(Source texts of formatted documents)

□ □ □ □ □ □ □

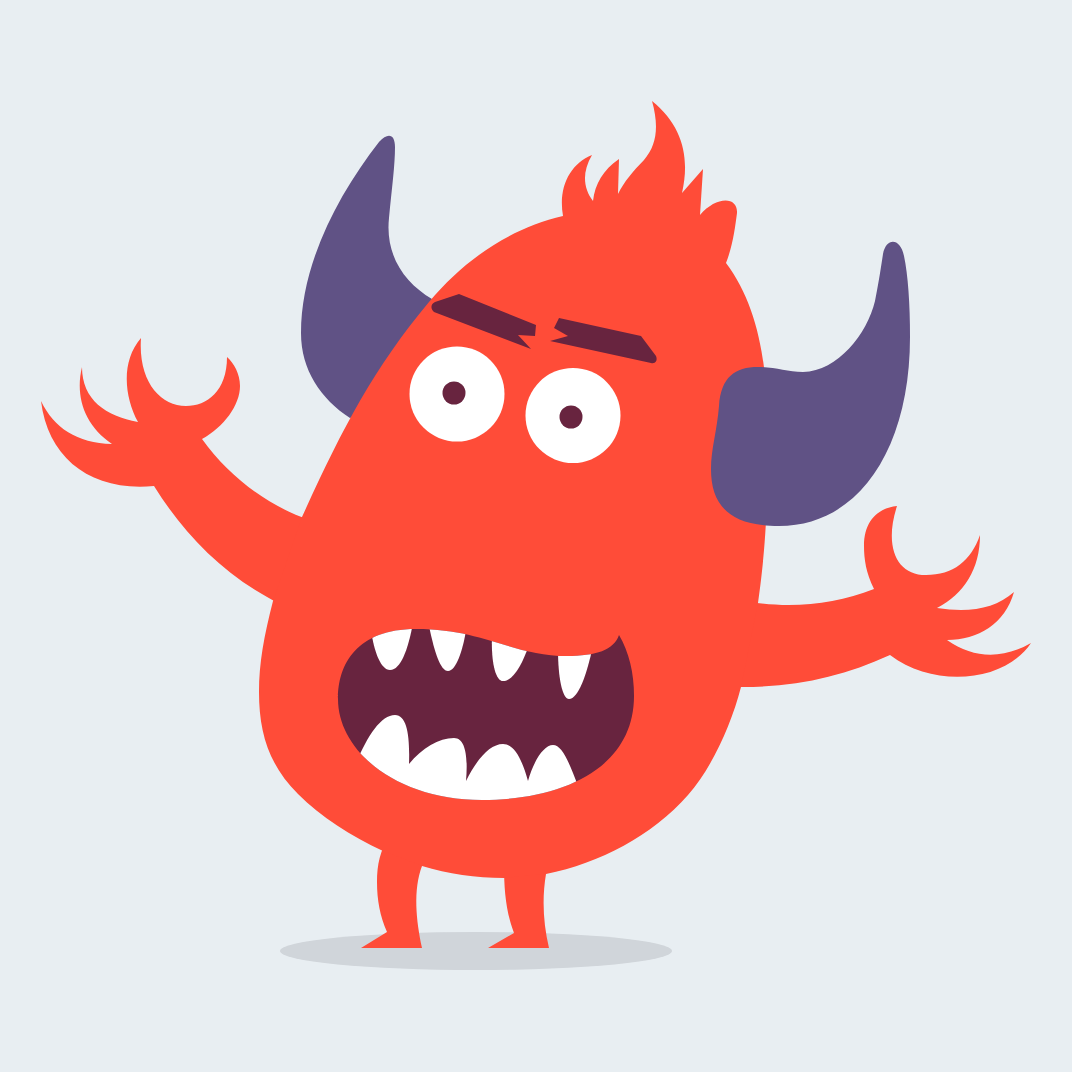
<!DOCTYPE html>
<html lang="en">
<head>
<meta charset="utf-8">
<title>Red horned monster</title>
<style>
:root {
  --sky: #e8eef2;
  --shadow: #d0d5da;
  --skin: #ff4c38;
  --horn: #605285;
  --plum: #68243f;
  --white: #fff;
}
html, body { margin: 0; background: var(--sky); overflow: hidden; }
.monster { display: block; width: 1072px; height: 1072px; }
.shadow { fill: var(--shadow); }
.skin { fill: var(--skin); }
.horn { fill: var(--horn); }
.plum { fill: var(--plum); }
.white { fill: var(--white); }
</style>
</head>
<body>
<svg class="monster" viewBox="0 0 1072 1072" role="img" aria-label="Angry red monster with purple horns, raised claws and a toothy open mouth">
  <defs>
    <clipPath id="mouth-shape">
      <path id="mouth" d="M338 699C338 664 357 629 416 629C484 629 513 656 567 656C596 656 614 650 619 635C629 652 634 673 634 696C634 768 563 800 482 800C398 800 338 752 338 699Z"/>
    </clipPath>
  </defs>

  <ellipse class="shadow" cx="476" cy="951" rx="196" ry="19"/>

  <path id="horn-left" class="horn" d="M432 299C405 283 385 256 389 218C392 187 395 165 395 147C395 134 388 132 379 142C337 196 301 265 301 333C301 370 321 399 350 418L400 400Z"/>

  <g id="legs" class="skin">
    <path d="M390 835C380 850 377 865 377 882C377 900 380 916 387 932L361 948H422C416 920 413 890 422 866L440 840Z"/>
    <path d="M504 865C504 890 506 912 514 933L488 948H549C543 922 542 898 546 874L550 850Z"/>
  </g>

  <path id="arm-left" class="skin" d="M310 520C270 507 230 478 202 439C224 427 240 405 240 386C240 374 234 363 227 357C227 391 207 406 186 406C160 406 138 381 141 338C121 361 124 396 138 422C106 416 82 400 82 367C75 396 84 425 112 444C77 443 54 428 41 401C48 459 92 492 154 486C184 534 224 576 280 604Z"/>

  <path id="arm-right" class="skin" d="M750 602C794 609 835 604 874 589C866 573 864 559 864 546C864 522 877 508 897 506C884 546 896 575 926 575C953 575 971 561 980 535C980 569 964 594 937 608C969 613 995 609 1014 592C1005 624 978 640 947 640C974 659 1003 659 1031 643C1005 682 935 689 890 655C842 677 793 688 735 687Z"/>

  <path id="body" class="skin" d="M563 216C511 228 465 259 429 302C373 369 341 431 302 517L273 601C264 636 259 663 259 692C259 733 269 765 298 794C321 817 351 836 383 851L422 866C448 874 476 878 504 878L546 874C600 863 652 836 688 795C711 769 731 726 741 687L758 603C763 568 768 522 768 440C768 362 758 306 726 263C733 245 735 228 737 213C738 196 716 196 700 215L703 169L682 193C690 158 683 126 652 101C659 126 657 145 644 160C633 171 624 182 618 194L619 159C603 170 595 184 593 201C583 188 582 172 592 155C570 164 558 187 563 216Z"/>

  <path id="horn-right" class="horn" d="M719 406C721 377 735 367 758 367C775 367 787 372 803 372C838 371 867 334 875 301C879 281 881 267 883 254C886 238 900 237 904 256C908 275 910 304 910 337C910 450 858 526 779 526C728 526 711 504 711 469C711 449 717 431 719 406Z"/>

  <g id="eyebrows" class="plum">
    <path d="M459 294L536 325L535 336L518 335L531 349L434 312C430 308 431 304 435 302Z"/>
    <path d="M559 318L641 336L656 356C658 361 655 364 651 363L550 341L568 336L554 328Z"/>
  </g>

  <g id="eyes">
    <circle class="white" cx="457" cy="394" r="47.5"/>
    <circle class="plum" cx="454" cy="393" r="11.5"/>
    <circle class="white" cx="573" cy="415.5" r="47.5"/>
    <circle class="plum" cx="571" cy="417" r="11.5"/>
  </g>

  <use href="#mouth" class="plum"/>
  <g id="teeth" class="white" clip-path="url(#mouth-shape)">
    <path d="M371 630C374 652 381 670 390 670C401 670 408 648 412 628L400 620Z"/>
    <path d="M429 626C434 650 440 671 448 671C456 671 463 650 466 630Z"/>
    <path d="M492 636C491 660 495 681 503 681C513 681 522 665 529 645Z"/>
    <path d="M558 650C558 676 562 699 569 699C578 699 587 675 593 645Z"/>
    <path d="M355 766C367 736 381 715 395 715C407 715 410 736 409 764C422 748 439 738 454 738C466 738 468 758 466 781C477 759 490 744 503 744C514 744 522 759 528 781C534 760 544 745 553 745C562 745 569 762 578 786L560 810H400Z"/>
  </g>
</svg>
</body>
</html>
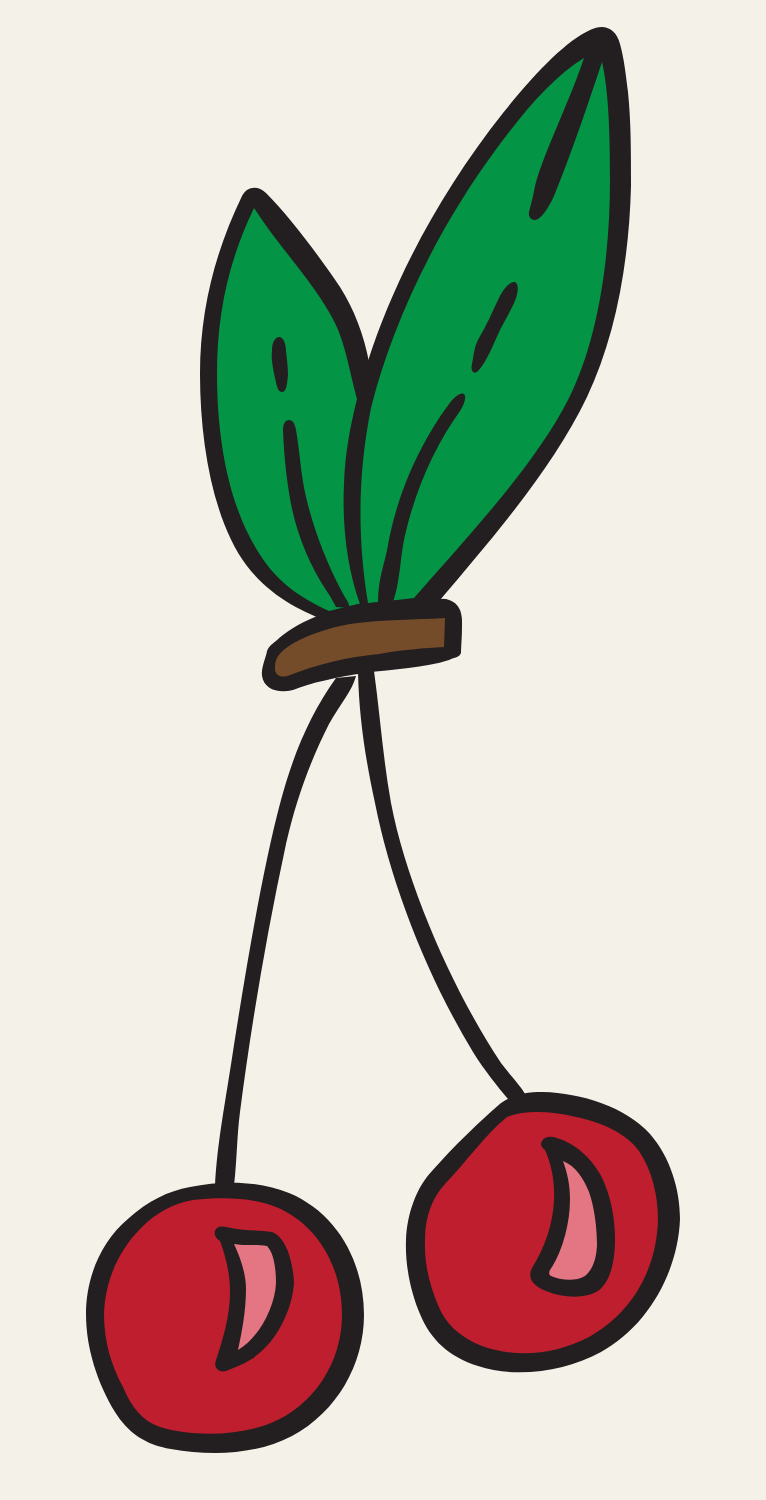
<!DOCTYPE html>
<html lang="en">
<head>
<meta charset="utf-8">
<title>Cherry pair</title>
<style>
:root {
  --paper: #f4f1e9;
  --ink: #231f20;
  --leaf: #039545;
  --cherry: #be1e2d;
  --shine: #e37682;
  --bark: #754c29;
}
html, body { margin: 0; background: var(--paper); overflow: hidden; }
.cherries { display: block; width: 766px; height: 1500px; }
.paper { fill: var(--paper); }
.ink { fill: var(--ink); }
.leaf { fill: var(--leaf); }
.cherry { fill: var(--cherry); }
.shine { fill: var(--shine); }
.bark { fill: var(--bark); }
</style>
</head>
<body>
<svg class="cherries" viewBox="0 0 766 1500" role="img" aria-label="Two red cherries hanging from a twig with two green leaves">
  <rect class="paper" width="766" height="1500"/>

  <g id="small-leaf">
    <path class="ink" d="M242 196C247 186 258 185 266 193C290 217 319 256 340 287C354 309 364 335 369 362L380 400L366 610L330 622C302 612 270 596 247 566C215 524 200 448 200 374C200 308 216 250 242 196Z"/>
    <path class="leaf" d="M254 208C228 262 217 315 217 374C217 446 231 508 257 550C276 582 301 598 329 611L366 602L362 420L357 399C350 374 346 346 335 323C315 283 281 250 254 208Z"/>
    <path class="ink" d="M272 350C272 341 276 337 279 337C283 337 286 343 286 351C287 360 288 367 288 375C287 386 286 392 282 392C278 392 277 387 275 378C273 369 271 359 272 350Z"/>
    <path class="ink" d="M283 430C283 423 286 420 289 420C293 420 295 424 296 430C300 453 301 476 306 497C314 531 327 563 341 590C346 600 350 603 349 608L336 607C333 601 330 596 326 590C311 567 299 540 292 509C287 485 284 457 283 430Z"/>
  </g>

  <g id="large-leaf">
    <path class="ink" d="M368 361C395 277 442 190 503 113C536 72 566 41 590 30C605 23 616 29 620 44C624 58 626 76 628 92C631 122 631 150 631 186C629 264 615 338 587 397C553 468 495 535 440 600L430 612L360 604C347 568 342 525 344 484C345 452 351 423 357 399Z"/>
    <path class="leaf" d="M584 58C555 76 528 106 497 148C434 233 391 328 371 408C357 478 358 542 368 603L380 602L414 598C470 534 534 466 568 400C597 343 610 262 610 180C610 138 609 92 602 62Z"/>
    <path class="ink" d="M584 58L593 45L602 62C588 104 573 149 554 196C549 207 543 216 538 219C532 222 528 217 529 212C531 204 532 201 534 191C540 160 568 106 584 58Z"/>
    <path class="ink" d="M499 298C504 287 511 281 515 282C519 284 518 292 516 298C512 309 506 318 500 330C493 345 487 361 479 370C474 376 470 371 472 364C474 354 474 347 479 338C487 325 492 312 499 298Z"/>
    <path class="ink" d="M449 404C455 396 461 392 464 394C467 397 464 405 460 411C434 447 414 493 404 540C400 560 400 582 393 602H378C378 578 385 563 388 545C397 494 420 443 449 404Z"/>
  </g>

  <g id="stems">
    <path class="ink" d="M336 678C311 713 294 752 281 800C263 866 245 974 232 1058C224 1110 217 1146 215 1186H234C237 1160 237 1134 240 1112C251 1027 266 937 286 844C296 799 312 757 329 724C341 703 352 691 356 676Z"/>
    <path class="ink" d="M358 672C359 716 365 757 375 803C391 884 427 976 473 1052C484 1070 498 1087 508 1099L525 1094C521 1086 509 1074 501 1063C455 994 407 887 391 803C383 759 380 714 374 671Z"/>
  </g>

  <g id="twig">
    <path class="ink" d="M276 641C296 622 329 609 364 604C391 600 422 598 446 599C459 602 463 612 462 627C462 637 461 646 461 653C459 658 455 657 449 660C425 668 393 669 365 673C337 677 310 683 293 690C278 694 264 689 262 676C261 667 266 658 267 651C269 646 272 644 276 641Z"/>
    <path class="bark" d="M277 658C285 643 318 630 350 624C384 619 416 620 445 618L444 647C424 648 401 650 379 654C345 657 313 666 290 675C281 679 275 675 275 669C275 665 275 662 277 658Z"/>
  </g>

  <g id="left-cherry">
    <path class="ink" d="M190 1187C224 1180 260 1181 289 1193C337 1213 364 1262 364 1315C364 1364 337 1412 292 1436C256 1455 211 1456 171 1449C146 1445 128 1433 115 1412C98 1384 86 1349 86 1314C86 1280 99 1243 129 1218C148 1201 168 1191 190 1187Z"/>
    <path class="cherry" d="M193 1200C222 1197 250 1197 276 1207C317 1224 342 1266 342 1315C342 1363 313 1406 271 1423C239 1436 192 1437 160 1427C142 1421 131 1406 123 1387C111 1365 104 1341 104 1314C105 1283 117 1252 141 1228C157 1212 174 1203 193 1200Z"/>
    <path class="ink" d="M216 1229C220 1225 225 1227 231 1228C244 1231 259 1230 272 1232C286 1237 293 1261 294 1283C292 1311 276 1344 250 1360C242 1365 233 1368 226 1371C219 1373 213 1368 216 1360C223 1339 230 1316 230 1292C230 1274 226 1257 220 1241C215 1238 213 1233 216 1229Z"/>
    <path class="shine" d="M234 1244C245 1246 257 1244 267 1246C274 1253 276 1269 276 1283C275 1307 259 1338 238 1350C242 1332 246 1310 246 1289C246 1273 240 1257 234 1244Z"/>
  </g>

  <g id="right-cherry">
    <path class="ink" d="M501 1103C512 1095 525 1092 543 1092C581 1093 626 1107 650 1134C670 1157 680 1189 680 1219C678 1272 648 1326 601 1352C566 1371 517 1379 478 1366C449 1357 430 1339 420 1314C411 1293 405 1266 406 1240C407 1214 416 1188 432 1171C455 1145 479 1122 501 1103Z"/>
    <path class="cherry" d="M507 1117C525 1110 550 1111 576 1117C601 1122 626 1133 639 1151C652 1170 658 1196 658 1219C657 1269 632 1313 589 1337C555 1355 515 1358 482 1346C459 1337 445 1323 438 1305C430 1286 424 1264 425 1240C425 1217 432 1198 445 1184C466 1162 486 1134 507 1117Z"/>
    <path class="ink" d="M542 1141C545 1136 551 1136 557 1138C576 1144 590 1157 600 1174C610 1192 615 1217 615 1239C615 1263 610 1282 598 1291C585 1299 563 1298 546 1291C533 1286 527 1278 532 1268C545 1247 553 1224 554 1200C555 1181 551 1163 545 1150C541 1147 540 1144 542 1141Z"/>
    <path class="shine" d="M563 1161C575 1166 583 1177 589 1192C595 1209 597 1230 597 1246C596 1261 592 1270 585 1276C575 1282 560 1280 551 1276C548 1274 549 1271 552 1267C563 1249 570 1223 570 1199C570 1184 567 1172 563 1161Z"/>
  </g>
</svg>
</body>
</html>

□ □ □ □ □ □ □

WHAT TO DO => The answer is the run of lines above from the line containing "636C491 660 495" through the line containing "650C558 676 562", copied exactly and alone.

ANSWER SPACE =>
    <path d="M492 636C491 660 495 681 503 681C513 681 522 665 529 645Z"/>
    <path d="M558 650C558 676 562 699 569 699C578 699 587 675 593 645Z"/>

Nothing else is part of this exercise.